Assignment
From the first line down to the one containing "hidden; background: var(--paper);", reproduce the entries below exactly and leave out the pictures.

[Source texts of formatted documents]
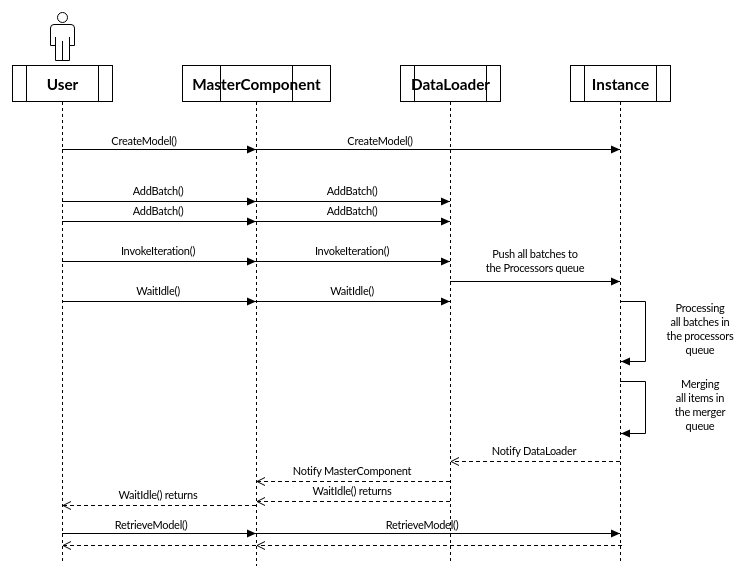
<!DOCTYPE html>
<html lang="en">
<head>
<meta charset="utf-8">
<title>Model training sequence diagram</title>
<style>
:root { --ink: #000; --paper: #fff; }
* { box-sizing: border-box; margin: 0; }
html, body { width: 744px; height: 579px; overflow: hidden; background: var(--paper); }
.diagram { position: relative; width: 744px; height: 579px; overflow: hidden; color: var(--ink); font-family: Lato, "Open Sans", sans-serif; }
.lines { position: absolute; inset: 0; fill: none; stroke: var(--ink); stroke-width: 1; }
.lifelines { stroke-dasharray: 3 3; }
.calls path { marker-end: url(#solid-head); }
.returns path { stroke-dasharray: 4 3; marker-end: url(#open-head); }
.participant { position: absolute; left: var(--x); top: 65px; width: var(--w, 101px); height: 37px; display: flex; align-items: center; justify-content: center; border: 1px solid var(--ink); background: var(--paper); font-size: 15.3px; font-weight: 700; white-space: nowrap; }
.participant::before { content: ""; position: absolute; inset: 0 var(--bar, 13px); border: solid var(--ink); border-width: 0 1px; }
.participant span { position: relative; }
.message { position: absolute; left: var(--x); top: var(--y); transform: translate(-50%, -50%); font-size: 11px; line-height: 14px; letter-spacing: -0.25px; text-align: center; white-space: nowrap; }
</style>
</head>
<body>
<main class="diagram">
  <svg class="lines" width="744" height="579" viewBox="0 0 744 579" aria-hidden="true">
    <defs>
      <marker id="solid-head" markerUnits="userSpaceOnUse" markerWidth="10" markerHeight="10" refX="9" refY="5" orient="auto">
        <polygon points="0,1 9,5 0,9" fill="#000" stroke="none"/>
      </marker>
      <marker id="open-head" markerUnits="userSpaceOnUse" markerWidth="10" markerHeight="10" refX="9" refY="5" orient="auto">
        <path d="M1 1L9 5L1 9" fill="none" stroke="#000" stroke-dasharray="none"/>
      </marker>
    </defs>
    <g class="actor">
      <circle cx="62.5" cy="17.5" r="5"/>
      <path d="M55.5 37V60.5H69.5V37M62.5 41V60.5M55.5 45.5H50.5V28Q50.5 24.5 54 24.5H71Q74.5 24.5 74.5 28V45.5H69.5"/>
    </g>
    <g class="lifelines">
      <path d="M62.5 102V561"/>
      <path d="M256.5 102V566"/>
      <path d="M450.5 102V561"/>
      <path d="M620.5 102V561"/>
    </g>
    <g class="calls">
      <path d="M62 149.5H256"/>
      <path d="M256 149.5H620"/>
      <path d="M62 201.5H256"/>
      <path d="M256 201.5H450"/>
      <path d="M62 221.5H256"/>
      <path d="M256 221.5H450"/>
      <path d="M62 261.5H256"/>
      <path d="M256 261.5H450"/>
      <path d="M450 281.5H620"/>
      <path d="M62 301.5H256"/>
      <path d="M256 301.5H450"/>
      <path d="M620 301.5H645.5V361.5H621"/>
      <path d="M620 381.5H645.5V433.5H621"/>
      <path d="M62 533.5H256"/>
      <path d="M256 533.5H620"/>
    </g>
    <g class="returns">
      <path d="M620 461.5H451"/>
      <path d="M450 481.5H257"/>
      <path d="M450 501.5H257"/>
      <path d="M256 505.5H63"/>
      <path d="M622 545.5H257"/>
      <path d="M256 545.5H63"/>
    </g>
  </svg>

  <h2 class="participant" style="--x:12px"><span>User</span></h2>
  <h2 class="participant" style="--x:182px;--w:149px;--bar:37px"><span>MasterComponent</span></h2>
  <h2 class="participant" style="--x:400px"><span>DataLoader</span></h2>
  <h2 class="participant" style="--x:570px"><span>Instance</span></h2>

  <p class="message" style="--x:144px;--y:141px">CreateModel()</p>
  <p class="message" style="--x:380px;--y:141px">CreateModel()</p>
  <p class="message" style="--x:158px;--y:191px">AddBatch()</p>
  <p class="message" style="--x:352px;--y:191px">AddBatch()</p>
  <p class="message" style="--x:158px;--y:211px">AddBatch()</p>
  <p class="message" style="--x:352px;--y:211px">AddBatch()</p>
  <p class="message" style="--x:158px;--y:251px">InvokeIteration()</p>
  <p class="message" style="--x:352px;--y:251px">InvokeIteration()</p>
  <p class="message" style="--x:535px;--y:261px">Push all batches to<br>the Processors queue</p>
  <p class="message" style="--x:158px;--y:291px">WaitIdle()</p>
  <p class="message" style="--x:352px;--y:291px">WaitIdle()</p>
  <p class="message" style="--x:700px;--y:329px">Processing<br>all batches in<br>the processors<br>queue</p>
  <p class="message" style="--x:700px;--y:405px">Merging<br>all items in<br>the merger<br>queue</p>
  <p class="message" style="--x:534px;--y:451px">Notify DataLoader</p>
  <p class="message" style="--x:352px;--y:471px">Notify MasterComponent</p>
  <p class="message" style="--x:352px;--y:491px">WaitIdle() returns</p>
  <p class="message" style="--x:158px;--y:495px">WaitIdle() returns</p>
  <p class="message" style="--x:151px;--y:525px">RetrieveModel()</p>
  <p class="message" style="--x:422px;--y:525px">RetrieveModel()</p>
</main>
</body>
</html>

Answer box
<!DOCTYPE html>
<html lang="en">
<head>
<meta charset="utf-8">
<title>Model training sequence diagram</title>
<style>
:root { --ink: #000; --paper: #fff; }
* { box-sizing: border-box; margin: 0; }
html, body { width: 744px; height: 579px; overflow: hidden; background: var(--paper); }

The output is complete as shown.